▸ Work task:
Each entry here needs to be given again exactly.

▸ Source records:
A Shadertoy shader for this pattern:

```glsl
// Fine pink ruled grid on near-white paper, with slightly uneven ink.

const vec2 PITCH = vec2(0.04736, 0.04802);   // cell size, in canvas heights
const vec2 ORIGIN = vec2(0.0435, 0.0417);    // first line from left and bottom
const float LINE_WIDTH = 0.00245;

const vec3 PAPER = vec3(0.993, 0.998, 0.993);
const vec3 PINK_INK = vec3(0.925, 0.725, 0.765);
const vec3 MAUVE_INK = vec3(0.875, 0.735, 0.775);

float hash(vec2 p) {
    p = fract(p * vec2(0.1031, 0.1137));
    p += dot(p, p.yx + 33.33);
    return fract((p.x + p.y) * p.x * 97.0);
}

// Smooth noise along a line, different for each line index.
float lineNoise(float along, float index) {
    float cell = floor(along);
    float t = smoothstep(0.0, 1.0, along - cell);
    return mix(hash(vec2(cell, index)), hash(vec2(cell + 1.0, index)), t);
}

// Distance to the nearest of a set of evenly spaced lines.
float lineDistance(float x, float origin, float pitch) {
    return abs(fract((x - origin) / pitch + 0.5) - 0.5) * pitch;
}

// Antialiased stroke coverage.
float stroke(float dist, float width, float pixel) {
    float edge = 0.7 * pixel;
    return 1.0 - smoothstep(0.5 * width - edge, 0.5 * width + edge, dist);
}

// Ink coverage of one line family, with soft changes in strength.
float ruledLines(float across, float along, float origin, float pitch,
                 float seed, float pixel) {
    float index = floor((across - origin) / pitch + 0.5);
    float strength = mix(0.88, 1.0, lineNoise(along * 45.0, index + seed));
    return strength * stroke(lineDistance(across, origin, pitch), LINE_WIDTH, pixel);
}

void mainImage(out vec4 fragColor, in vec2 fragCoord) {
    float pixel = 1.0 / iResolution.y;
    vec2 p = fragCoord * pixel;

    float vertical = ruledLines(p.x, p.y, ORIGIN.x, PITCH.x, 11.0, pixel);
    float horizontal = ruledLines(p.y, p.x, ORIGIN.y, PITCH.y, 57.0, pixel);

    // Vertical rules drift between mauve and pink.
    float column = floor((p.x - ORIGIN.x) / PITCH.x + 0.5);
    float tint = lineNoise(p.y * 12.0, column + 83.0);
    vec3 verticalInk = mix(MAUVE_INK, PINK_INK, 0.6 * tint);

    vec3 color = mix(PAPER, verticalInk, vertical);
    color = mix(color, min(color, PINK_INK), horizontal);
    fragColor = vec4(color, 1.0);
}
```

▸ Exercise answer:
A Shadertoy shader for this pattern:

```glsl
// Fine pink ruled grid on near-white paper, with slightly uneven ink.

const vec2 PITCH = vec2(0.04736, 0.04802);   // cell size, in canvas heights
const vec2 ORIGIN = vec2(0.0435, 0.0417);    // first line from left and bottom
const float LINE_WIDTH = 0.00245;

const vec3 PAPER = vec3(0.993, 0.998, 0.993);
const vec3 PINK_INK = vec3(0.925, 0.725, 0.765);
const vec3 MAUVE_INK = vec3(0.875, 0.735, 0.775);

float hash(vec2 p) {
    p = fract(p * vec2(0.1031, 0.1137));
    p += dot(p, p.yx + 33.33);
    return fract((p.x + p.y) * p.x * 97.0);
}

// Smooth noise along a line, different for each line index.
float lineNoise(float along, float index) {
    float cell = floor(along);
    float t = smoothstep(0.0, 1.0, along - cell);
    return mix(hash(vec2(cell, index)), hash(vec2(cell + 1.0, index)), t);
}

// Distance to the nearest of a set of evenly spaced lines.
float lineDistance(float x, float origin, float pitch) {
    return abs(fract((x - origin) / pitch + 0.5) - 0.5) * pitch;
}

// Antialiased stroke coverage.
float stroke(float dist, float width, float pixel) {
    float edge = 0.7 * pixel;
    return 1.0 - smoothstep(0.5 * width - edge, 0.5 * width + edge, dist);
}

// Ink coverage of one line family, with soft changes in strength.
float ruledLines(float across, float along, float origin, float pitch,
                 float seed, float pixel) {
    float index = floor((across - origin) / pitch + 0.5);
    float strength = mix(0.88, 1.0, lineNoise(along * 45.0, index + seed));
    return strength * stroke(lineDistance(across, origin, pitch), LINE_WIDTH, pixel);
}

void mainImage(out vec4 fragColor, in vec2 fragCoord) {
    float pixel = 1.0 / iResolution.y;
    vec2 p = fragCoord * pixel;

    float vertical = ruledLines(p.x, p.y, ORIGIN.x, PITCH.x, 11.0, pixel);
    float horizontal = ruledLines(p.y, p.x, ORIGIN.y, PITCH.y, 57.0, pixel);

    // Vertical rules drift between mauve and pink.
    float column = floor((p.x - ORIGIN.x) / PITCH.x + 0.5);
    float tint = lineNoise(p.y * 12.0, column + 83.0);
    vec3 verticalInk = mix(MAUVE_INK, PINK_INK, 0.6 * tint);

    vec3 color = mix(PAPER, verticalInk, vertical);
    color = mix(color, min(color, PINK_INK), horizontal);
    fragColor = vec4(color, 1.0);
}
```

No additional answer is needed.